- **YOUR INSTRUCTIONS**: Copied exactly and without pictures, the lines from the beginning of the entries through the one that holds "112C234 78 262" should form the entire reply.

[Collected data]
○ ○ ○ ○

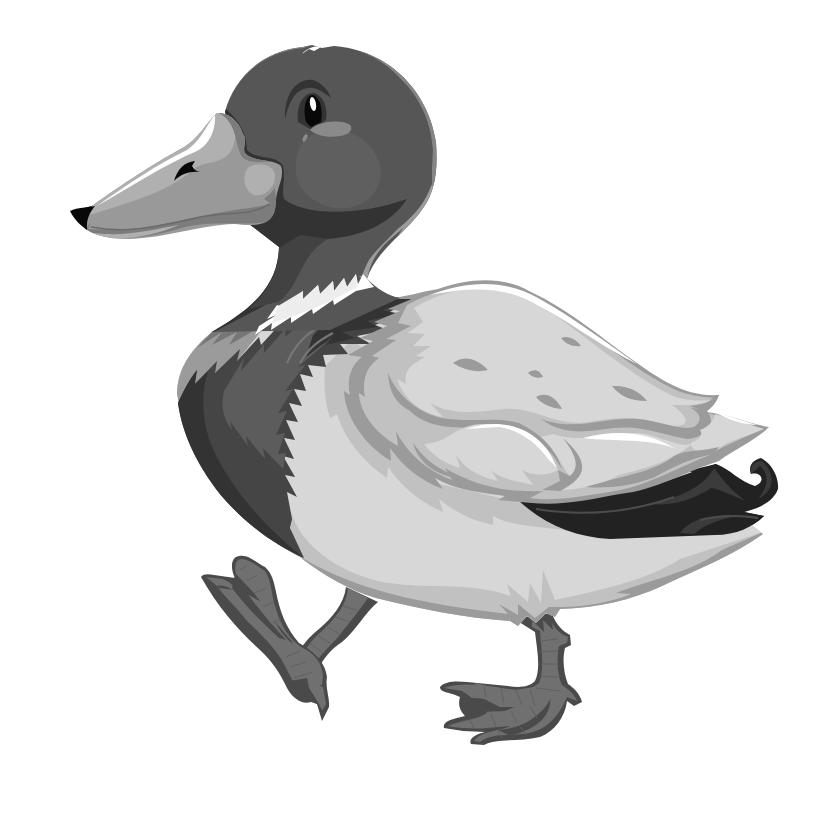
<!DOCTYPE html>
<html lang="en">
<head>
<meta charset="utf-8">
<title>Walking duck</title>
<style>
:root{--white:#fff;--pale:#d7d7d7;--light:#c1c1c1;--mid:#9b9b9b;--bill:#999;--bill-light:#b0b0b0;--bill-dark:#7c7c7c;--head:#565656;--head-dark:#333;--breast:#454545;--breast-light:#5c5c5c;--leg:#707070;--leg-dark:#4a4a4a;--tail:#222;--black:#080808}
html,body{margin:0;background:var(--white)}
body{width:821px;height:816px;overflow:hidden}
svg{display:block}
.white{fill:var(--white)}.pale{fill:var(--pale)}.light{fill:var(--light)}.mid{fill:var(--mid)}
.bill{fill:var(--bill)}.bill-light{fill:var(--bill-light)}.bill-dark{fill:var(--bill-dark)}
.head{fill:var(--head)}.head-dark{fill:var(--head-dark)}
.breast{fill:var(--breast)}.breast-light{fill:var(--breast-light)}
.leg{fill:var(--leg)}.leg-dark{fill:var(--leg-dark)}
.tail{fill:var(--tail)}.black{fill:var(--black)}
.scale{fill:none;stroke:#606060;stroke-width:1}
.sheen{fill:none;stroke:#4c4c4c;stroke-width:2}
</style>
</head>
<body>
<svg width="821" height="816" viewBox="0 0 821 816" role="img" aria-label="A grey cartoon duck walking to the left">
<defs>
<clipPath id="body-clip"><path id="body-shape" d="M212 332C190 350 177 370 177 394C182 432 200 468 229 500C252 524 276 544 301 558C325 576 349 590 376 598C420 609 465 618 510 621L518 626L527 616L536 623L546 613L555 617L560 609C596 608 632 600 662 586C696 570 734 555 763 534L700 480L500 300L385 299L362 275L270 296Z"/></clipPath>
<clipPath id="head-clip"><path id="head-shape" d="M225 112C234 78 262 51 303 47L312 45L322 48L334 46C388 50 428 90 436 142C437 158 437 174 433 187C428 207 411 224 395 239C381 253 372 264 367 279C378 289 388 296 400 298L330 330L212 332C246 312 278 290 279 247L249 224Z"/></clipPath>
<clipPath id="bill-clip"><path id="bill-shape" d="M72 211L92 206C122 184 158 161 184 147C198 139 207 122 217 113C228 112 240 122 243 134C248 140 242 148 245 153C252 162 274 159 281 166C284 174 280 183 278 190C274 202 278 211 270 219C262 227 246 225 234 224C199 225 167 238 128 239C106 239 91 234 85 228Z"/></clipPath>
</defs>

<g id="raised-leg">
<path class="leg-dark" d="M346 587C344 604 332 618 319 629C308 638 302 645 298 655L316 672C324 658 330 650 342 642C355 632 366 611 378 602Z"/>
<path class="leg" d="M348 588C347 604 335 619 323 630C313 639 308 644 304 654L317 661C324 650 334 643 342 632C350 622 358 612 368 598Z"/>
<path class="leg-dark" d="M201 577C204 572 213 575 221 576L235 578C230 568 231 557 239 556C249 554 256 563 265 567C272 573 274 582 276 592C280 612 286 628 299 643C313 651 325 661 327 677C325 688 330 698 329 707L322 721L317 704L311 702C303 705 293 699 287 688C280 673 272 661 260 650C240 632 219 609 201 577Z"/>
<path class="leg" d="M206 577L223 579C232 583 238 590 246 600C234 589 224 584 217 586C231 606 262 630 280 657C288 670 292 684 301 687L313 694L322 711L326 704L323 687L312 682L307 665L299 657L291 640C272 619 264 606 254 593L236 574C234 565 236 559 242 559C251 560 258 567 265 571C272 582 271 594 276 609C281 626 289 638 301 647C314 653 323 663 323 678L315 686L303 683C293 677 293 668 287 657C279 642 264 629 251 614Z"/>
<path class="leg" d="M241 591L269 606C276 630 290 645 304 650C320 660 324 670 322 685L306 687L292 680C287 660 266 639 247 621L220 588Z"/>
<path class="leg-dark" d="M235 575C249 598 266 618 286 640L279 638C258 619 244 604 232 588ZM290 681L307 678L309 688L319 704L325 716L317 704L300 695Z"/>
<path class="scale" d="M240 570L247 566M247 581L257 575M254 593L267 588M263 607L273 602M273 623L281 619M286 657L300 651M290 667L306 662M294 678L313 672M310 644L321 651M318 636L330 643M328 627L339 634M336 617L349 622M343 606L357 610"/>
</g>

<g id="standing-leg">
<path class="leg-dark" d="M516 620L552 614C556 624 562 631 570 635L571 645L565 648C562 660 564 674 568 684C574 688 580 694 582 702L574 706L567 701C565 717 555 731 540 737C519 742 497 738 484 745L471 744C468 738 477 734 485 732L463 731L444 728C442 721 453 719 465 716C459 710 458 704 460 697C451 692 440 693 440 687C445 681 456 681 467 682L508 686C520 688 529 687 535 681C541 669 537 649 535 632Z"/>
<path class="leg" d="M526 624L550 617C553 627 559 634 568 637L567 643L559 646C556 662 558 676 562 685C569 690 575 695 577 701L567 697C561 711 552 725 536 731C516 738 494 731 480 742L474 741C480 731 501 731 510 726C493 727 476 731 448 726C461 720 477 720 487 713C480 704 470 696 462 691L444 688C460 682 481 685 496 687C512 690 527 693 539 683C545 669 541 645 540 631Z"/>
<path class="leg-dark" d="M460 700C472 695 490 700 511 703L535 698L505 711L482 712L465 716ZM498 730C526 728 543 714 550 697C552 715 538 729 510 736Z"/>
<path class="leg" d="M475 683L508 691L541 686L553 690C550 708 535 720 512 724L488 727L497 714L529 707L500 707L480 697Z"/>
<path class="leg-dark" d="M511 619L551 613L553 630L543 620L544 632L532 620L532 629L521 621Z"/>
<path class="scale" d="M539 641L558 639M540 652L558 651M541 664L557 664M541 676L558 677M536 688L560 691M530 690L535 706M516 690L522 705M501 688L504 703M484 686L486 697M470 720L474 729M491 714L496 727M511 711L517 723M530 706L537 718M498 731L502 738M521 727L526 735"/>
</g>

<g id="tail">
<path class="tail" d="M520 502L600 492L716 464C730 469 740 482 755 486C766 482 762 471 751 474C748 467 752 460 761 458C772 464 779 477 778 489C773 503 756 509 744 512L764 516C753 527 736 535 715 535L610 539C575 537 546 525 520 502Z"/>
<path fill="#3b3b3b" d="M664 503C685 493 705 483 714 468C722 478 733 491 746 499C729 493 720 488 711 488C696 496 681 501 664 503ZM680 533C689 520 708 514 738 515C721 520 706 523 694 534ZM751 474C749 466 755 461 762 461C775 473 776 490 758 499C768 487 770 475 760 466Z"/>
<path class="sheen" d="M536 509C586 517 632 512 674 497M565 526C620 526 661 514 699 495M700 522C722 517 741 515 758 518"/>
</g>

<g id="body">
<use href="#body-shape" class="pale"/>
<g clip-path="url(#body-clip)">
<path class="light" d="M325 366L352 340L405 380L390 444L440 484L530 505L605 540C566 524 520 531 493 516L493 525C475 521 459 515 439 499L443 512C420 502 401 486 388 467L387 478C361 460 344 437 337 414L330 418C324 400 324 382 325 366Z"/>
<path class="light" d="M291 512C302 547 338 571 378 581C425 591 465 580 511 596L507 584L528 602L530 583L541 603L543 570L555 600C602 590 650 579 680 559L763 532L763 540C710 572 650 610 557 614L518 628C430 614 350 603 291 554Z"/>
<path class="mid" d="M301 557C356 591 424 604 508 614L499 604L518 615L518 604L535 618L549 607C586 608 614 601 631 594L616 593C650 580 695 571 722 550L763 532L760 546C700 580 630 615 550 620L518 630C430 616 340 610 301 557Z"/>
<path class="pale" d="M550 575C610 566 672 555 713 538L738 536C700 556 633 572 569 590Z"/>
</g>
<path class="tail" d="M520 502L652 486L716 464C736 488 752 496 765 501L744 512L764 516C753 527 736 535 715 535L610 539C575 537 546 525 520 502Z"/>
<path fill="#3b3b3b" d="M648 504C678 499 705 486 714 468C724 482 734 493 746 501C730 495 720 489 711 488C691 501 671 506 648 504ZM680 533C689 520 708 514 738 515C721 520 706 523 694 534Z"/>
<path class="sheen" d="M536 509C586 517 632 512 674 497M700 520C722 515 741 515 758 518"/>
</g>

<g id="breast">
<path class="mid" d="M212 332C190 350 177 370 177 394L180 408L230 370L270 320L268 298Z"/>
<path fill="#777" d="M212 332L240 320L278 300L262 326L229 345L237 332L212 345L222 332L197 348Z"/>
<path class="breast" d="M178 403C184 390 189 380 197 370L194 385L217 361L215 373L240 349L237 361L259 337L261 345L282 322L282 331L309 306L308 315L340 294L338 303L373 287L393 299L412 299L390 312L404 314L375 325L388 330L357 336L371 344L340 344L348 354L323 355L326 367L308 365L313 377L300 374L306 391L294 389L302 406L289 403L298 422L286 420L295 440L284 438L294 459L283 456L295 477L285 475L297 497L287 492L292 519L290 528L304 558C276 546 249 526 226 501C199 470 182 434 178 403Z"/>
<path class="head-dark" d="M178 403C184 390 189 380 197 370L195 384L208 371C199 400 203 432 218 459C235 492 264 526 304 558C276 546 249 526 226 501C199 470 182 434 178 403Z"/>
<path class="breast-light" d="M224 391L244 358L241 371L264 344L264 353L286 328L285 337L313 312L306 326L336 306L315 333L338 320L309 349L326 343L297 368L306 364L285 391L293 389L278 413L287 411L276 435L285 433L278 454L286 453L283 469L263 448L265 459L246 436L248 446L230 421L232 430C222 417 221 404 224 391Z"/>
<path class="head-dark" d="M313 335L344 307L340 317L373 290L391 298L411 299L383 310L397 314L367 321L378 327L342 332L355 338L326 345L333 336L306 357Z"/>
<path fill="none" stroke="#777" stroke-width="2" d="M287 363C295 344 309 331 326 323M300 363C309 347 320 340 333 333"/>
</g>

<g id="wing">
<path class="mid" d="M384 299C406 297 420 292 438 289C470 278 502 276 529 291C570 310 604 340 637 363C661 380 686 397 719 395C716 404 711 408 706 412C728 414 750 424 769 427C755 441 735 449 719 461C684 472 656 490 620 494C592 499 562 506 532 503L498 500L505 496C475 492 454 489 435 478L443 489C419 480 404 467 390 448L391 461C363 444 345 416 344 391L350 395C346 378 352 364 362 357L348 355L373 341L360 338L387 326L374 322L400 311L388 309L412 299Z"/>
<path class="light" d="M407 305C456 279 507 280 544 303C592 333 634 371 678 391C692 396 704 397 713 398C707 404 697 405 690 406C710 414 740 424 762 429C740 440 724 445 710 455C680 466 650 485 615 491C583 496 555 502 530 498L543 491C500 493 470 483 445 468L452 480C425 470 406 451 396 431L398 446C373 432 359 410 359 393L365 397C361 377 369 365 379 358L372 356L396 340L386 339L411 326L398 323Z"/>
<path class="pale" d="M414 308C458 281 510 282 545 308C586 337 627 372 667 393C681 401 699 401 711 400C701 406 683 405 672 405C698 424 683 429 660 424C630 413 606 420 580 423C551 423 532 407 504 409C477 412 453 416 430 403L443 417C420 414 403 397 397 379L406 384C403 369 413 364 425 357L416 356L431 346L413 346L425 334L408 333L423 322Z"/>
<path class="mid" d="M388 373C397 396 419 413 442 418C472 423 493 416 519 423C542 435 557 449 562 470C552 450 535 434 511 429C477 424 436 436 410 411C395 403 389 391 388 373ZM541 419C576 432 603 417 637 419C661 421 680 431 694 427C705 420 698 410 688 407L707 411C718 425 704 438 687 439C664 435 641 425 614 428C590 431 565 437 541 419Z"/>
<path class="pale" d="M424 444C450 443 454 424 485 424C516 425 544 439 558 470C548 476 532 476 522 470L533 485C510 480 500 478 491 470L498 481C476 476 464 467 456 455L460 468C445 464 432 455 424 444ZM553 434C590 446 621 427 650 435C670 441 683 448 693 443C674 460 645 469 619 475C604 484 577 491 554 490L570 477C557 456 552 447 541 437ZM700 430C712 426 715 416 715 414L764 429C744 438 727 440 714 452C699 454 691 450 691 443C698 440 704 435 700 430Z"/>
<path class="mid" d="M413 443C419 468 447 480 469 479C445 474 428 464 413 443ZM558 470L570 476C583 465 571 449 563 438C590 462 588 477 560 491L542 490L560 481ZM586 487C625 475 654 472 674 456C688 449 700 452 719 447L714 454C690 458 673 467 655 477C635 485 611 489 586 487Z"/>
<path class="white" d="M430 295C470 280 506 280 538 298C574 318 607 343 637 364C599 345 567 320 539 306C508 287 475 286 430 295ZM466 429C500 417 541 425 557 468L549 460C536 442 519 430 499 427ZM583 438C617 429 648 432 674 448C645 438 618 442 583 438ZM712 411L757 425C744 425 729 420 712 411Z"/>
<g class="mid"><path d="M453 363C465 355 476 358 488 370C476 373 464 370 453 363ZM561 338C568 335 576 339 581 346C572 347 566 344 561 338ZM528 373C534 368 540 370 543 377C537 379 532 377 528 373ZM536 397C546 391 556 397 562 409C550 408 542 404 536 397ZM612 386C626 385 639 390 647 401C630 401 620 396 612 386Z"/></g>
</g>

<g id="head">
<use href="#head-shape" class="head"/>
<g clip-path="url(#head-clip)">
<path class="head-dark" d="M225 108C236 118 247 130 247 150C258 161 276 154 283 166C286 180 281 189 284 199C304 215 355 217 407 199C391 224 361 237 326 239C300 245 309 280 260 308L212 333L190 320L249 224L221 190Z"/>
<path fill="#424242" d="M279 248C279 270 269 292 248 309L278 302C300 288 299 255 328 239L300 235Z"/>
<path class="mid" d="M427 192C421 216 401 229 385 244C375 255 369 265 367 282L359 276C370 250 402 231 413 208C424 181 427 192 437 180L440 210L400 270L367 282Z"/>
<path class="head" d="M434 175C427 209 404 223 386 239C371 252 366 265 362 276L351 276C360 249 393 228 409 202C425 178 424 161 434 175Z"/>
<path fill="#858585" d="M229 99C243 70 269 51 304 48L315 43L300 43C255 47 231 70 224 112ZM340 46C386 53 424 91 432 149L432 186L440 180L440 110L400 60Z"/>
<path class="head" d="M327 47C390 53 430 96 433 150L431 187L400 190L370 70Z"/>
<path class="white" d="M302 54C306 49 312 46 325 45L314 51L309 49Z"/>
</g>
<path fill="#666" d="M301 145C319 122 352 127 369 145C390 168 382 198 353 207C328 213 300 198 296 174C295 162 297 152 301 145Z" opacity=".55"/>
<path class="white" d="M259 326L255 335L272 323L271 330L291 317L291 323L312 309L313 314L333 300L334 305L356 291L374 287L363 274L358 284L356 274L347 287L344 278L334 291L333 281L320 294L318 285L303 299L303 291L282 307L277 305L267 319L278 314Z"/>
<path fill="#ededed" d="M278 306L303 291L303 299L318 285L320 294L333 281L334 291L344 278L347 287L356 274L357 287L333 300L312 309L291 317L272 323Z"/>
</g>

<g id="eye">
<path class="head-dark" d="M285 119C284 95 296 78 313 80C322 83 328 90 331 98C322 91 315 87 308 88C294 90 289 103 285 119ZM298 122C296 103 305 92 314 93C324 96 328 109 326 120L312 130Z"/>
<path class="black" d="M306 122C302 105 307 95 313 95C321 98 323 111 321 122L311 127Z"/>
<ellipse class="white" cx="313" cy="104" rx="3" ry="7" transform="rotate(-10 313 104)"/>
<path fill="#8a8a8a" d="M310 130C317 121 342 119 350 125C354 130 348 135 340 136C328 138 317 136 310 130Z"/>
<ellipse fill="#8a8a8a" cx="305" cy="138" rx="2" ry="4" transform="rotate(25 305 138)"/>
</g>

<g id="bill">
<use href="#bill-shape" class="bill"/>
<g clip-path="url(#bill-clip)">
<path class="bill-light" d="M88 208C125 182 160 160 184 147C200 138 207 119 217 112C240 112 238 131 233 147C225 166 204 160 194 169C172 188 149 197 89 215Z"/>
<path class="bill-dark" d="M217 112C238 122 234 143 242 157C253 168 277 155 283 169L285 155L243 110ZM90 223C135 236 176 220 212 214C239 209 260 208 275 188L278 218C253 230 214 217 178 229C145 239 108 242 85 231Z"/>
<path class="bill" d="M91 222C130 229 164 223 205 212C235 204 244 203 260 196L271 204C238 212 210 209 177 220C143 231 110 230 88 229Z"/>
<path class="bill-light" d="M94 233C125 237 151 230 179 225C154 236 120 242 94 236Z"/>
<path fill="none" stroke="#6a6a6a" stroke-width="1.5" d="M91 227C127 234 160 226 196 218C228 211 248 217 270 204"/>
<path class="bill-light" d="M247 169C256 161 272 163 275 174C276 187 265 197 254 195C244 191 242 177 247 169Z"/>
<path class="black" d="M66 211L93 205C88 211 86 220 87 230L76 224Z"/>
</g>
<path class="white" d="M97 206C128 184 158 164 185 151C200 143 207 124 215 115C216 130 209 145 197 151C166 164 130 187 97 206Z"/>
<path class="black" d="M70 211C78 207 87 208 95 206C89 213 86 221 87 230C80 225 74 219 70 211ZM174 181C177 170 184 162 195 161L192 166C194 170 197 171 200 172C190 171 181 174 174 181Z"/>
</g>
</svg>
</body>
</html>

○ ○ ○ ○

- **REPLY TO THE EXERCISE**:
<!DOCTYPE html>
<html lang="en">
<head>
<meta charset="utf-8">
<title>Walking duck</title>
<style>
:root{--white:#fff;--pale:#d7d7d7;--light:#c1c1c1;--mid:#9b9b9b;--bill:#999;--bill-light:#b0b0b0;--bill-dark:#7c7c7c;--head:#565656;--head-dark:#333;--breast:#454545;--breast-light:#5c5c5c;--leg:#707070;--leg-dark:#4a4a4a;--tail:#222;--black:#080808}
html,body{margin:0;background:var(--white)}
body{width:821px;height:816px;overflow:hidden}
svg{display:block}
.white{fill:var(--white)}.pale{fill:var(--pale)}.light{fill:var(--light)}.mid{fill:var(--mid)}
.bill{fill:var(--bill)}.bill-light{fill:var(--bill-light)}.bill-dark{fill:var(--bill-dark)}
.head{fill:var(--head)}.head-dark{fill:var(--head-dark)}
.breast{fill:var(--breast)}.breast-light{fill:var(--breast-light)}
.leg{fill:var(--leg)}.leg-dark{fill:var(--leg-dark)}
.tail{fill:var(--tail)}.black{fill:var(--black)}
.scale{fill:none;stroke:#606060;stroke-width:1}
.sheen{fill:none;stroke:#4c4c4c;stroke-width:2}
</style>
</head>
<body>
<svg width="821" height="816" viewBox="0 0 821 816" role="img" aria-label="A grey cartoon duck walking to the left">
<defs>
<clipPath id="body-clip"><path id="body-shape" d="M212 332C190 350 177 370 177 394C182 432 200 468 229 500C252 524 276 544 301 558C325 576 349 590 376 598C420 609 465 618 510 621L518 626L527 616L536 623L546 613L555 617L560 609C596 608 632 600 662 586C696 570 734 555 763 534L700 480L500 300L385 299L362 275L270 296Z"/></clipPath>
<clipPath id="head-clip"><path id="head-shape" d="M225 112C234 78 262 51 303 47L312 45L322 48L334 46C388 50 428 90 436 142C437 158 437 174 433 187C428 207 411 224 395 239C381 253 372 264 367 279C378 289 388 296 400 298L330 330L212 332C246 312 278 290 279 247L249 224Z"/></clipPath>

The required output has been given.